A bipartisan congressional deal to help improve veterans' health care access includes approval for new veterans clinics in Lafayette and Lake Charles.
Tuesday's Blogs from the Bog!
Critic says Sharknado 2 even better; North Korea offers summer camp; Russia accused of nuclear violations and more national and international news for Tuesday, July 29, 2014.
It wouldn’t be a first, however, as the Chamber has thrown money behind Landrieu before.
The Democratic incumbent, seeking her fourth term in office, is a strong supporter of the Export-Import Bank, which helps finance exports of U.S. companies.
The world is a politically tense place these days with hot spots ranging from the Middle East to Ukraine. In Louisiana and Mississippi, where the political chessboard tends to be a lot less threatening and at times entertaining, this election season is living up to expectations.
Louisiana has joined nine other states in support of Indiana’s appeal of a federal judge’s ruling that the Hoosier State’s ban on sam-sex marriage violates the Constitution.
The Saints are being cautious in an effort to minimize risk of re-injury.
LSU Health Sciences Center says people with a common, hard-to-treat kind of lung cancer can join a new national trial to test drugs faster.
As New Orleans Saints coach Sean Payton and general manager Mickey Loomis spoke about the opening of training camp, steep, tree-covered mountains were in full view behind them.
The family of fallen cyclist Lon Lomas is speaking out after the release this week of the man charged with his death.
"The solutions are obvious: undo consolidation, or amend the charter to make this hybrid attempt at a new form of government work better."
The Board of Elementary and Secondary Education is considering whether to get involved in a lawsuit against Gov. Bobby Jindal for his attempts to undermine use of the Common Core education standards in Louisiana's public schools.
The latest meeting of a south Louisiana flood board that stirred political turmoil with a lawsuit against the oil and gas industry is taking place amid uncertainty over the future of the lawsuit — and the board's own membership.
The photos taken nearly a mile under the Gulf of Mexico are so clear that small holes are visible in a lifeboat that may have gone down or been scuttled when a passenger ship was sunk by a Nazi submarine in 1942.
Advocate columnist and Jindal shill Quin Hillyer has been against the New Orleans levee board lawsuit from day one, but a recent piece targeting author/activist John Barry prompted the perfect rebuttal from the board’s former vice-president, who takes Hillyer to task on just about every distorted claim he’s made on the issue.
Thousands of people who bought health insurance through the marketplace created by the federal health care overhaul face price hikes next year that could top 10 percent.
Louisiana fell one spot in an annual national ranking of child well-being that looks at poverty, education and health access.
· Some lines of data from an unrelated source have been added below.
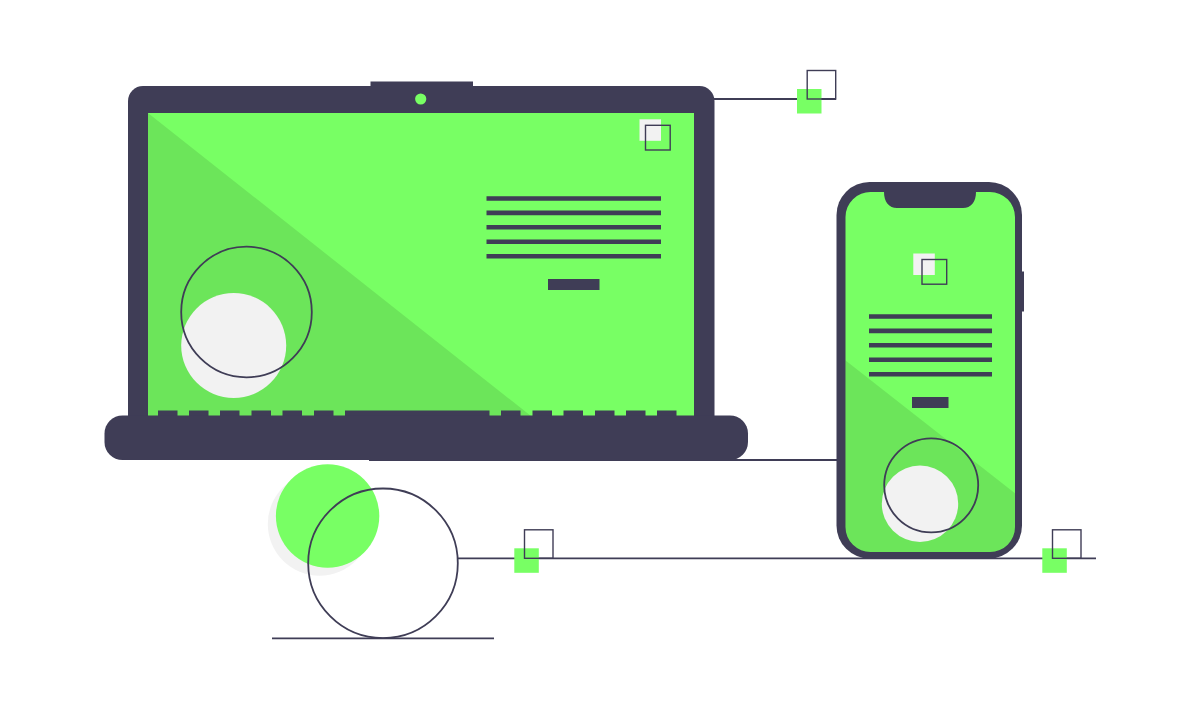
<!DOCTYPE html>
<html lang="en">
<head>
<meta charset="utf-8">
<title>Responsive devices illustration</title>
<style>
:root {
  --ink: #3f3d56;
  --green: #78ff64;
  --pale: #f2f2f2;
  --paper: #ffffff;
}
html, body { margin: 0; background: var(--paper); overflow: hidden; }
svg { display: block; width: 1200px; height: 709px; }
.ink { fill: var(--ink); }
.green { fill: var(--green); }
.pale { fill: var(--pale); }
.shade { fill: #000; opacity: .1; }
.outline { fill: none; stroke: var(--ink); stroke-width: 1.8; }
.thin { fill: none; stroke: var(--ink); stroke-width: 1.4; }
.text-line { stroke: var(--ink); stroke-width: 4.6; }
</style>
</head>
<body>
<svg viewBox="0 0 1200 709" role="img" aria-label="Laptop and phone showing the same layout, joined by lines">
  <defs>
    <g id="node">
      <rect class="green" x="0" y="19" width="24.5" height="24.5"/>
      <rect class="thin" x="10.2" y="0.5" width="28.5" height="28.5"/>
    </g>
    <g id="badge">
      <rect class="pale" width="21.5" height="21.5"/>
    </g>
    <rect id="key" class="ink" y="410.5" width="19.5" height="6"/>
    <clipPath id="phone-screen">
      <path d="M871 192H884C884 202 889 208 897 208H963C971 208 976 202 976 192H990A25 25 0 0 1 1015 217V527A25 25 0 0 1 990 552H871A25 25 0 0 1 845.500 527V217A25 25 0 0 1 871 192Z"/>
    </clipPath>
  </defs>

  <g id="connectors" class="outline">
    <path d="M714 99H836M369 460H838M458 558.300H1096M272 638.300H494"/>
  </g>

  <g id="laptop">
    <rect class="ink" x="370.500" y="81.500" width="102.500" height="10"/>
    <path class="ink" d="M143 86H699.500A15 15 0 0 1 714.500 101V425H128V101A15 15 0 0 1 143 86Z"/>
    <rect class="green" x="148" y="113" width="546" height="303"/>
    <polygon class="shade" points="148,113 148,416 531,416"/>
    <circle class="green" cx="420.700" cy="99" r="5.600"/>

    <g id="laptop-content">
      <use href="#badge" x="639.500" y="119.300"/>
      <rect class="thin" x="645.500" y="125.300" width="24.700" height="24.700"/>
      <path class="text-line" d="M486.500 198.500H661M486.500 212.900H661M486.500 227.300H661M486.500 241.800H661M486.500 256.200H661"/>
      <rect class="ink" x="548" y="279" width="51.500" height="11"/>
      <circle class="pale" cx="233.700" cy="345.500" r="52.500"/>
      <circle class="outline" cx="246.500" cy="312" r="65.300"/>
    </g>

    <g id="keyboard">
      <use href="#key" x="158"/>
      <use href="#key" x="189"/>
      <use href="#key" x="220"/>
      <use href="#key" x="251.500"/>
      <use href="#key" x="282.500"/>
      <use href="#key" x="314"/>
      <rect class="ink" x="345" y="410.500" width="144.500" height="6"/>
      <use href="#key" x="501"/>
      <use href="#key" x="532.500"/>
      <use href="#key" x="563.500"/>
      <use href="#key" x="595"/>
      <use href="#key" x="626"/>
      <use href="#key" x="657"/>
    </g>
    <rect class="ink" x="104.500" y="415.500" width="643.500" height="44.500" rx="18"/>
  </g>

  <g id="phone">
    <rect class="ink" x="1018" y="271.500" width="6" height="40"/>
    <rect class="ink" x="836.500" y="182" width="185.500" height="376.500" rx="33"/>
    <g clip-path="url(#phone-screen)">
      <rect class="green" x="845" y="190" width="171" height="364"/>
      <polygon class="shade" points="845,360 1016,494 1016,554 845,554"/>
    </g>
    <use href="#badge" x="913.300" y="253.500"/>
    <rect class="thin" x="922" y="259.500" width="24.700" height="24.700"/>
    <path class="text-line" d="M869 316.500H992M869 330.900H992M869 345.300H992M869 359.800H992M869 374.200H992"/>
    <rect class="ink" x="912" y="397" width="36.500" height="11"/>
    <circle class="pale" cx="920" cy="503.700" r="38.200"/>
    <circle class="outline" cx="931.200" cy="485.300" r="47"/>
  </g>

  <g id="round-ornament">
    <circle class="pale" cx="319.500" cy="524" r="51.700"/>
    <circle class="green" cx="327.600" cy="516" r="51.700"/>
    <circle class="outline" cx="383" cy="563.300" r="74.800"/>
  </g>

  <g id="nodes">
    <use href="#node" x="797" y="70"/>
    <use href="#node" x="514.300" y="529.300"/>
    <use href="#node" x="1042.300" y="529.300"/>
  </g>
</svg>
</body>
</html>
A federal judge has decided he doesn't need to hear more arguments in the case of a gay couple who want a Louisiana marriage license.
Saints again bring playoff aspirations into 2014 campaign.
New details in the case against the man arrested for last week’s bomb threat and bank robbery has surfaced, including a MidSouth Bank surveillance video showing the alleged suspect attempt an early-morning bank robbery.
Parents and teachers who support the Common Core education standards sued Gov. Bobby Jindal Tuesday over his actions against the multi-state standards, accusing him of illegally meddling in education policy.
An arrest was announced this morning in connection with last week’s bomb scare at UL Lafayette.